◆ YOUR GOAL
Your job is to copy all the entries precisely as they stand.

### EXERCISE INPUT

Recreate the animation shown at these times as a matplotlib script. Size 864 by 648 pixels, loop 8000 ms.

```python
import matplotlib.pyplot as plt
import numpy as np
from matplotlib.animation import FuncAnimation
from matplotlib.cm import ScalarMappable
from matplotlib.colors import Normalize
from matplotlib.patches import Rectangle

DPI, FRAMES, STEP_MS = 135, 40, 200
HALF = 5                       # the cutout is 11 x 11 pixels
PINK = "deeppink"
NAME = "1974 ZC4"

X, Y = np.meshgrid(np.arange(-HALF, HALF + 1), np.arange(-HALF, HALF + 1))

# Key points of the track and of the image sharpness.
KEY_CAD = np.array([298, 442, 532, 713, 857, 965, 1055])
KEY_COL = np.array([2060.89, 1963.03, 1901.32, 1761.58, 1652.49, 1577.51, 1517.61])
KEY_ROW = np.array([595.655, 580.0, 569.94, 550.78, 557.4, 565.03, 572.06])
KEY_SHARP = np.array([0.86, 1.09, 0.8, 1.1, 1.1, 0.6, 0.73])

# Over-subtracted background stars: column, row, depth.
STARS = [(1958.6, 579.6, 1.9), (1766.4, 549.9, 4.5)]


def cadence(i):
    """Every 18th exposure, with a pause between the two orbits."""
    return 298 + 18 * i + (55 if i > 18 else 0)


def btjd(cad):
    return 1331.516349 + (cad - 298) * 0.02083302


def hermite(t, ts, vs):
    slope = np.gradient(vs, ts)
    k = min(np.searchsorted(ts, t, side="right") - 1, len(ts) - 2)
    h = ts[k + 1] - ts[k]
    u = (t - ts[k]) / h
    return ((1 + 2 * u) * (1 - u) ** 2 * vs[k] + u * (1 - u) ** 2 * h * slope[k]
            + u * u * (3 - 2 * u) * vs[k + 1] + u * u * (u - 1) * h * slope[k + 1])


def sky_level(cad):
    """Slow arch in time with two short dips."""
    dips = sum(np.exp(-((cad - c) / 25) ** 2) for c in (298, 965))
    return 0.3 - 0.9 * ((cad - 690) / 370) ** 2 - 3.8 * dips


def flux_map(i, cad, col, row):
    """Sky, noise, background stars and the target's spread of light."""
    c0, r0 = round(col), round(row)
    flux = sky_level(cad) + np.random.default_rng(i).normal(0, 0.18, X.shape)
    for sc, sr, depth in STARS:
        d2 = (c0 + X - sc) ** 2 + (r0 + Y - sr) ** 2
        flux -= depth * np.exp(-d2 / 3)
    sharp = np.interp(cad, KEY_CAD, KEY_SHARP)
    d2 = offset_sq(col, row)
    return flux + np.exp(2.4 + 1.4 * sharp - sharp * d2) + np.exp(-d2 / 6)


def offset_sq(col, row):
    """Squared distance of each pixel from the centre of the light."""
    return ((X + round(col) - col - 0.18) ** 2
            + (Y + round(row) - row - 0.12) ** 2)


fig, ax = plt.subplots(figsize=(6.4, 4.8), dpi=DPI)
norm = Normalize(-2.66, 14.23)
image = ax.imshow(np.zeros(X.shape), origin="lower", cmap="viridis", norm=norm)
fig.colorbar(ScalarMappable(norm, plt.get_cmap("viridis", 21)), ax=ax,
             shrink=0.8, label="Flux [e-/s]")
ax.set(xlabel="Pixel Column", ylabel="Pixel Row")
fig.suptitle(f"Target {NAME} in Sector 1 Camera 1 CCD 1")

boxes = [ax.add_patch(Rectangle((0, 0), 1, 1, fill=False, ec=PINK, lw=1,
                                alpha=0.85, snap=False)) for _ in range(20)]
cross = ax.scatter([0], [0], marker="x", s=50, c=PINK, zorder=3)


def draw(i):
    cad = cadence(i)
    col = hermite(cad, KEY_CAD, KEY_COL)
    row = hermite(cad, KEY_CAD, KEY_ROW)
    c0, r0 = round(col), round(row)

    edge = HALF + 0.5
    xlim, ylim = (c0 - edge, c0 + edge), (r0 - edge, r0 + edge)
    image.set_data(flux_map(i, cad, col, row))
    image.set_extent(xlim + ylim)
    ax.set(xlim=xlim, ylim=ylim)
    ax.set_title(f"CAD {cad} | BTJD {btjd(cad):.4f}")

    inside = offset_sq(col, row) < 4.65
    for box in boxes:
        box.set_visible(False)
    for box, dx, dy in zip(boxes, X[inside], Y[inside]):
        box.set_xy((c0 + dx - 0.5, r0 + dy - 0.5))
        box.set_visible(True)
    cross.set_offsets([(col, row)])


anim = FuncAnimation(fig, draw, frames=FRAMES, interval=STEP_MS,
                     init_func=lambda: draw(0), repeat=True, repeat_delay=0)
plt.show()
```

######

◆ TASK RESPONSE
Recreate the animation shown at these times as a matplotlib script. Size 864 by 648 pixels, loop 8000 ms.

```python
import matplotlib.pyplot as plt
import numpy as np
from matplotlib.animation import FuncAnimation
from matplotlib.cm import ScalarMappable
from matplotlib.colors import Normalize
from matplotlib.patches import Rectangle

DPI, FRAMES, STEP_MS = 135, 40, 200
HALF = 5                       # the cutout is 11 x 11 pixels
PINK = "deeppink"
NAME = "1974 ZC4"

X, Y = np.meshgrid(np.arange(-HALF, HALF + 1), np.arange(-HALF, HALF + 1))

# Key points of the track and of the image sharpness.
KEY_CAD = np.array([298, 442, 532, 713, 857, 965, 1055])
KEY_COL = np.array([2060.89, 1963.03, 1901.32, 1761.58, 1652.49, 1577.51, 1517.61])
KEY_ROW = np.array([595.655, 580.0, 569.94, 550.78, 557.4, 565.03, 572.06])
KEY_SHARP = np.array([0.86, 1.09, 0.8, 1.1, 1.1, 0.6, 0.73])

# Over-subtracted background stars: column, row, depth.
STARS = [(1958.6, 579.6, 1.9), (1766.4, 549.9, 4.5)]


def cadence(i):
    """Every 18th exposure, with a pause between the two orbits."""
    return 298 + 18 * i + (55 if i > 18 else 0)


def btjd(cad):
    return 1331.516349 + (cad - 298) * 0.02083302


def hermite(t, ts, vs):
    slope = np.gradient(vs, ts)
    k = min(np.searchsorted(ts, t, side="right") - 1, len(ts) - 2)
    h = ts[k + 1] - ts[k]
    u = (t - ts[k]) / h
    return ((1 + 2 * u) * (1 - u) ** 2 * vs[k] + u * (1 - u) ** 2 * h * slope[k]
            + u * u * (3 - 2 * u) * vs[k + 1] + u * u * (u - 1) * h * slope[k + 1])


def sky_level(cad):
    """Slow arch in time with two short dips."""
    dips = sum(np.exp(-((cad - c) / 25) ** 2) for c in (298, 965))
    return 0.3 - 0.9 * ((cad - 690) / 370) ** 2 - 3.8 * dips


def flux_map(i, cad, col, row):
    """Sky, noise, background stars and the target's spread of light."""
    c0, r0 = round(col), round(row)
    flux = sky_level(cad) + np.random.default_rng(i).normal(0, 0.18, X.shape)
    for sc, sr, depth in STARS:
        d2 = (c0 + X - sc) ** 2 + (r0 + Y - sr) ** 2
        flux -= depth * np.exp(-d2 / 3)
    sharp = np.interp(cad, KEY_CAD, KEY_SHARP)
    d2 = offset_sq(col, row)
    return flux + np.exp(2.4 + 1.4 * sharp - sharp * d2) + np.exp(-d2 / 6)


def offset_sq(col, row):
    """Squared distance of each pixel from the centre of the light."""
    return ((X + round(col) - col - 0.18) ** 2
            + (Y + round(row) - row - 0.12) ** 2)


fig, ax = plt.subplots(figsize=(6.4, 4.8), dpi=DPI)
norm = Normalize(-2.66, 14.23)
image = ax.imshow(np.zeros(X.shape), origin="lower", cmap="viridis", norm=norm)
fig.colorbar(ScalarMappable(norm, plt.get_cmap("viridis", 21)), ax=ax,
             shrink=0.8, label="Flux [e-/s]")
ax.set(xlabel="Pixel Column", ylabel="Pixel Row")
fig.suptitle(f"Target {NAME} in Sector 1 Camera 1 CCD 1")

boxes = [ax.add_patch(Rectangle((0, 0), 1, 1, fill=False, ec=PINK, lw=1,
                                alpha=0.85, snap=False)) for _ in range(20)]
cross = ax.scatter([0], [0], marker="x", s=50, c=PINK, zorder=3)


def draw(i):
    cad = cadence(i)
    col = hermite(cad, KEY_CAD, KEY_COL)
    row = hermite(cad, KEY_CAD, KEY_ROW)
    c0, r0 = round(col), round(row)

    edge = HALF + 0.5
    xlim, ylim = (c0 - edge, c0 + edge), (r0 - edge, r0 + edge)
    image.set_data(flux_map(i, cad, col, row))
    image.set_extent(xlim + ylim)
    ax.set(xlim=xlim, ylim=ylim)
    ax.set_title(f"CAD {cad} | BTJD {btjd(cad):.4f}")

    inside = offset_sq(col, row) < 4.65
    for box in boxes:
        box.set_visible(False)
    for box, dx, dy in zip(boxes, X[inside], Y[inside]):
        box.set_xy((c0 + dx - 0.5, r0 + dy - 0.5))
        box.set_visible(True)
    cross.set_offsets([(col, row)])


anim = FuncAnimation(fig, draw, frames=FRAMES, interval=STEP_MS,
                     init_func=lambda: draw(0), repeat=True, repeat_delay=0)
plt.show()
```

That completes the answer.